# [Exercise data]

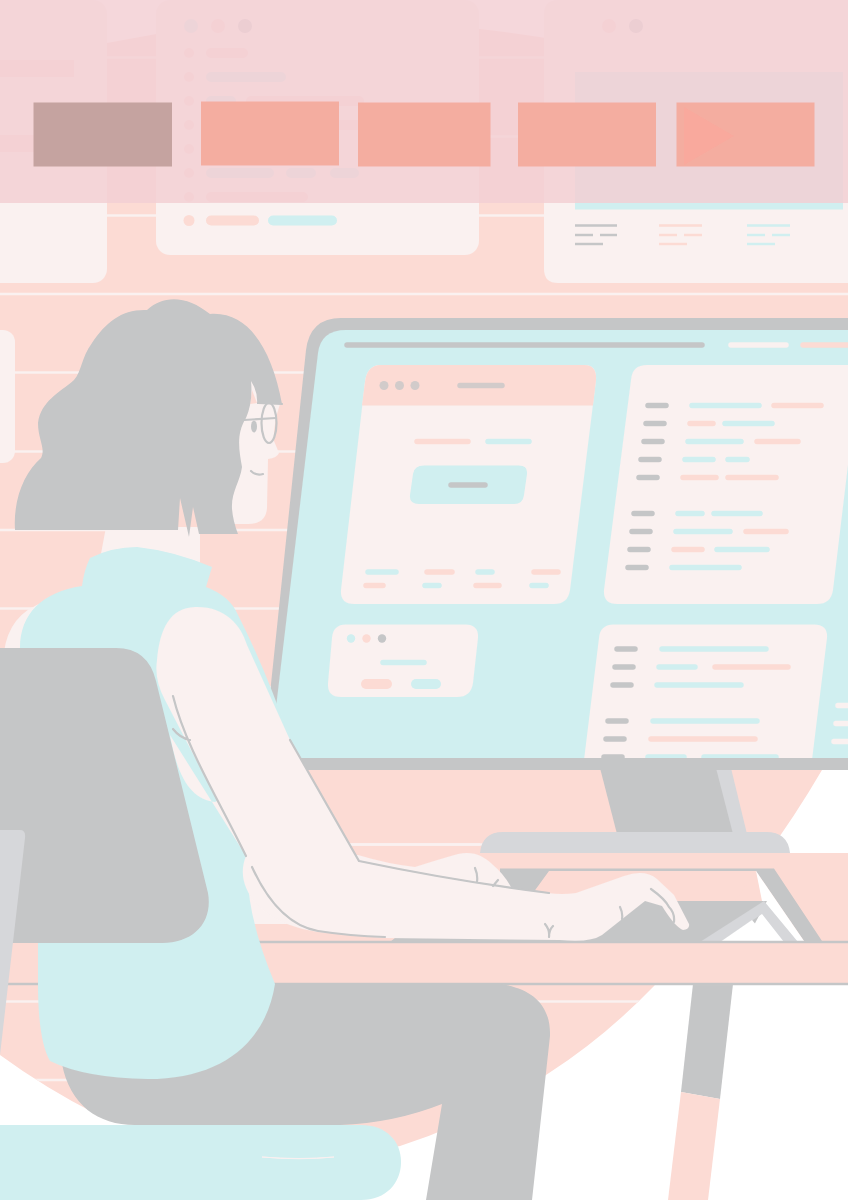
<!DOCTYPE html>
<html lang="en">
<head>
<meta charset="utf-8">
<title>Developer at a desk</title>
<style>
:root{--peach:#fcdbd4;--cream:#faf1f0;--aqua:#d0eff0;--grey:#c5c6c7;--silver:#d6d7da;--band:#f3d0d4;--coral:#f5aa9c;--mauve:#c5a3a0}
html,body{margin:0;width:848px;height:1200px;overflow:hidden;background:#fff}
svg{display:block}
.peach{fill:var(--peach)}.cream{fill:var(--cream)}.aqua{fill:var(--aqua)}.grey{fill:var(--grey)}.silver{fill:var(--silver)}.white{fill:#fff}
.code path,.thin path,.ink path{fill:none}
.code{stroke-width:5.5;stroke-linecap:round}
.bold{stroke-width:10}
.thin{stroke-width:2.5}
.s-peach{stroke:var(--peach)}.s-aqua{stroke:var(--aqua)}.s-grey{stroke:var(--grey)}.s-cream{stroke:var(--cream)}
.ink{stroke:var(--grey);stroke-width:2.2;stroke-linecap:round}
.wall-lines{stroke:var(--cream);stroke-width:2.6;fill:none}
.band{fill:var(--band);fill-opacity:.84}
.tab{fill:var(--coral);fill-opacity:.93}
.tab-current{fill:var(--mauve)}
</style>
</head>
<body>
<svg width="848" height="1200" viewBox="0 0 848 1200" role="img" aria-label="Woman with glasses typing at a desk in front of a large monitor, with code windows on the wall">
<defs>
<clipPath id="wall-shape"><path d="M0 72Q50 52 107 43Q157 34 210 24Q350 0 479 29Q544 36 610 50Q770 88 848 200V720L822 770Q755 885 655 985Q605 1037 549 1073Q480 1120 400 1146Q220 1190 98 1115Q45 1088 0 1055Z"/></clipPath>
<clipPath id="screen-shape"><path d="M848 330H346Q321 330 318 353L270 758H848Z"/></clipPath>
</defs>

<g id="wall" clip-path="url(#wall-shape)">
<rect class="peach" width="848" height="1200"/>
<path class="wall-lines" d="M0 57.500H848M0 136.500H848M0 215.500H848M0 294H848M0 372.500H848M0 451.500H848M0 530H848M0 608.500H848M0 687H848M0 766H848M0 844.500H848M0 1001.500H848M0 1080H848"/>
</g>

<g id="wall-windows">
<rect class="cream" x="-40" y="0" width="147" height="283" rx="14"/>
<path class="peach" d="M0 60H74V77H0ZM0 135H74V152H0Z"/>
<rect class="cream" x="-40" y="330" width="55" height="133" rx="12"/>
<rect class="cream" x="156" y="0" width="323" height="255" rx="14"/>
<circle class="aqua" cx="191" cy="26" r="7"/><circle class="peach" cx="218" cy="26" r="7"/><circle class="grey" cx="245" cy="26" r="7"/>
<g class="peach"><circle cx="189" cy="53" r="5"/><circle cx="189" cy="77" r="5"/><circle cx="189" cy="101" r="5"/><circle cx="189" cy="125" r="5"/><circle cx="189" cy="149" r="5"/><circle cx="189" cy="173" r="5"/><circle cx="189" cy="197" r="5"/><circle cx="189" cy="220.500" r="5.500"/></g>
<g class="code bold">
<path class="s-peach" d="M211 53h32M251 101h108M211 149h78M211 197h92M335 125h24M211 220.500h43"/>
<path class="s-aqua" d="M211 77h70M211 101h20M211 173h58M291 173h20M335 173h19M273 220.500h59"/>
<path class="s-grey" d="M211 125h103" opacity=".5"/>
</g>
<path class="cream" d="M848 0H558Q544 0 544 14V269Q544 283 558 283H848Z"/>
<circle class="peach" cx="609" cy="26" r="7"/><circle class="grey" cx="636" cy="26" r="7"/>
<rect class="aqua" x="575" y="72" width="268" height="137.500"/>
<path class="peach" d="M684 107L734 136L684 165Z"/>
<g class="thin">
<path class="s-grey" d="M575 225.500h42M575 235h18M600 235h17M575 244h28"/>
<path class="s-peach" d="M659 225.500h43M659 235h18M684 235h18M659 244h28"/>
<path class="s-aqua" d="M747 225.500h43M747 235h18M772 235h18M747 244h28"/>
</g>
</g>

<g id="top-band">
<rect class="band" width="848" height="203"/>
<rect class="tab-current" x="33.500" y="102.500" width="138.500" height="64"/>
<rect class="tab" x="201" y="101.500" width="138" height="64"/>
<rect class="tab" x="358" y="102.500" width="132.500" height="64"/>
<rect class="tab" x="518" y="102.500" width="138" height="64"/>
<rect class="tab" x="676.500" y="102.500" width="138" height="64"/>
<path d="M684 107L734 136L684 165Z" fill="#f9a99d"/>
</g>

<g id="monitor">
<path class="grey" d="M600 768H718L734 834H617Z"/>
<path class="silver" d="M716 768H731L747 834H733Z"/>
<path class="silver" d="M480 853Q482 832 503 832H766Q788 832 790 853Z"/>
<path class="grey" d="M848 318H341Q310 318 306 350L262 770H848Z"/>
<g clip-path="url(#screen-shape)">
<rect class="aqua" x="260" y="330" width="588" height="428"/>
<g class="code">
<path class="s-grey" d="M347 345H702"/><path class="s-cream" d="M731 345h55"/><path class="s-peach" d="M803 345h50"/>
</g>
<g id="dialog-window">
<path class="cream" d="M381 365H584Q597 365 596 380L570 590Q568 604 554 604H354Q340 604 341 590L365 382Q367 365 381 365Z"/>
<path class="peach" d="M381 365H584Q597 365 596 380L593 405.500H362L365 382Q367 365 381 365Z"/>
<g class="grey" opacity=".75"><circle cx="384" cy="385.500" r="4.500"/><circle cx="399.500" cy="385.500" r="4.500"/><circle cx="415" cy="385.500" r="4.500"/></g>
<path class="aqua" d="M424 465.500H519Q528 465.500 527 474L524 495Q523 504 514 504H419Q409 504 410 495L413 474Q414 465.500 424 465.500Z"/>
<g class="code">
<path class="s-grey" d="M460 385.500h42" opacity=".75"/><path class="s-grey" d="M451 485h34"/>
<path class="s-peach" d="M417 441.500h51M427 572h25M534 572h24M366 585.500h17M476 585.500h23"/>
<path class="s-aqua" d="M488 441.500h41M368 572h28M478 572h14M425 585.500h14M532 585.500h14"/>
</g>
</g>
<g id="small-window">
<path class="cream" d="M346 624.500H465Q479 624.500 478 638L473 683Q471 697 457 697H341Q327 697 328 683L332 638Q333 624.500 346 624.500Z"/>
<circle class="aqua" cx="351" cy="638.500" r="4.200"/><circle class="peach" cx="366.500" cy="638.500" r="4.200"/><circle class="grey" cx="382" cy="638.500" r="4.200"/>
<g class="code"><path class="s-aqua" d="M383 662.500h41"/></g>
<g class="code bold"><path class="s-peach" d="M366 684h21"/><path class="s-aqua" d="M416 684h20"/></g>
</g>
<g id="code-window-upper">
<path class="cream" d="M647 365H860L833 590Q831 604 817 604H617Q603 604 604 590L631 380Q632 365 647 365Z"/>
<g class="code">
<path class="s-grey" d="M648 405.500h18M646 423.500h18M644 441.500h18M641 459.500h18M639 477.500h18M634 513.500h18M632 531.500h18M630 549.500h18M628 567.500h18"/>
<path class="s-aqua" d="M692 405.500h67M725 423.500h47M688 441.500h53M685 459.500h28M728 459.500h19M678 513.500h24M714 513.500h46M676 531.500h54M717 549.500h50M672 567.500h67"/>
<path class="s-peach" d="M774 405.500h47M690 423.500h23M757 441.500h41M683 477.500h33M728 477.500h48M746 531.500h40M674 549.500h28"/>
</g>
</g>
<g id="code-window-lower">
<path class="cream" d="M614 624.500H814Q828 624.500 827 638L812 760H584L599 638Q600 624.500 614 624.500Z"/>
<g class="code">
<path class="s-grey" d="M617 649h18M615 667h18M613 685h18M608 721h18M606 739h18M604 757h18"/>
<path class="s-aqua" d="M662 649h104M659 667h36M657 685h84M653 721h104M648 757h36M704 757h72"/>
<path class="s-peach" d="M715 667h73M651 739h104"/>
<path class="s-cream" d="M838 705.500h20M836 723.500h20M834 741.500h20"/>
</g>
</g>
</g>
</g>

<g id="desk">
<path class="grey" d="M693 984H733L720 1099L681 1092Z"/>
<path class="peach" d="M681 1092L720 1099L708 1200H668Z"/>
<path class="peach" d="M240 853H848V984H240Z"/>
<path class="wall-lines" d="M240 844.500H480"/>
<path class="grey" d="M500 868.500H774L822 941H804L756 871H549L533 893H500Z"/>
<path class="white" d="M756 871L804 941H740Z"/>
<path class="peach" d="M756 871L735 901H762Z"/>
<path class="grey" d="M390 942L440 901H767L745 942Z"/>
<path class="silver" d="M700 942L764 901L798 942H784L762 914L720 942Z"/>
<path class="white" d="M720 942L752 920L771 942Z"/>
<path class="white" d="M769 903L803 941H799Z"/>
<path class="s-grey" stroke-width="2.600" d="M240 942H848M0 984H848"/>
</g>

<g id="seat-and-legs">
<path class="white" d="M98 1110H330V1126H98Z"/>
<path class="grey" d="M62 1064C70 1105 98 1125 135 1125H340Q394 1123 442 1104L426 1200H532L550 1036C551 1003 530 988 500 984H230Z"/>
<path class="aqua" d="M0 1125H361C386 1125 401 1141 401 1162S386 1200 361 1200H0Z"/>
<path class="cream" d="M262 1157Q300 1160 334 1157Q300 1160.500 262 1157Z" stroke="#faf1f0"/>
</g>

<g id="woman">
<g id="far-arm">
<path class="cream" d="M240 850L358 855Q388 864 415 867Q440 859 458 854C474 851 483 856 492 864Q505 875 512 889L480 924H240Z"/>
<path class="cream" d="M4 652Q9 614 44 602V652Z"/>
</g>
<path class="cream" d="M106 527H200V575L150 610L97 575Z"/>
<path class="aqua" d="M90 558Q112 547 137 547Q174 551 212 567L206 587Q230 596 238 615Q266 670 290 740L250 850Q240 900 275 984C266 1042 222 1079 148 1079Q85 1078 50 1061Q38 1040 38 984V940L20 648C20 614 42 592 82 586Q84 570 90 558Z"/>
<path class="cream" d="M170 735L246 856Q230 790 215 802C192 799 178 780 170 735Z"/>
<g id="near-arm">
<path class="cream" d="M157 660C160 628 170 608 195 607C225 606 241 625 247 645L290 740L359 861Q455 882 548 893Q562 895 576 893L624 876Q645 869 657 879L674 895L689 924Q690 929 683 930Q675 927 662 906L645 901L602 935Q590 943 560 940L385 938L318 932C265 925 232 890 246 856L165 700Q154 680 157 660Z"/>
<g class="ink">
<path d="M290 740L359 861Q455 881 549 893M173 696C185 745 216 795 246 856M173 729Q180 738 190 740M252 867C268 902 290 926 318 931Q350 936 385 937M651 889Q665 899 669 907Q675 913 674 922M620 907Q623 913 622 919M545 924Q550 930 549 937M553 926Q549 930 549 937M475 868Q478 875 477 882M498 880L493 886"/>
</g>
</g>
<g id="head">
<path class="cream" d="M228 380H256L280 404Q273 425 274 441L279 453Q277 458 268 459L267 508Q266 524 248 524H225Z"/>
<path class="peach" d="M252 390L257 403L250 404Z"/>
<g class="ink">
<ellipse cx="269" cy="423" rx="7.500" ry="20" fill="none"/>
<path d="M244 420L276 418M251 471Q256 476 263 474M258 403L282 404"/>
</g>
<ellipse class="grey" cx="254" cy="426.500" rx="3" ry="6"/>
<path class="grey" d="M15 530C13 498 25 472 41 458C46 448 38 440 38 423C41 401 59 393 74 380C82 371 81 358 92 343C106 322 122 309 147 310C164 294 188 296 210 314C249 311 272 350 282 404H257Q258 392 251 381Q253 402 246 418C236 434 239 450 242 467C240 482 231 492 232 509Q233 521 238 534H199L193 507L189 537L180 498L178 530Z"/>
</g>
</g>

<g id="chair">
<path class="grey" d="M0 648H116Q148 648 156 681L208 893C213 922 194 943 162 943H0Z"/>
<path class="silver" d="M0 830H20Q26 830 25 838L0 1055Z"/>
</g>
</svg>
</body>
</html>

# [Exercise details]
Scan the data above and copy each line containing the word "band".

# [Written reply]
:root{--peach:#fcdbd4;--cream:#faf1f0;--aqua:#d0eff0;--grey:#c5c6c7;--silver:#d6d7da;--band:#f3d0d4;--coral:#f5aa9c;--mauve:#c5a3a0}
.band{fill:var(--band);fill-opacity:.84}
<g id="top-band">
<rect class="band" width="848" height="203"/>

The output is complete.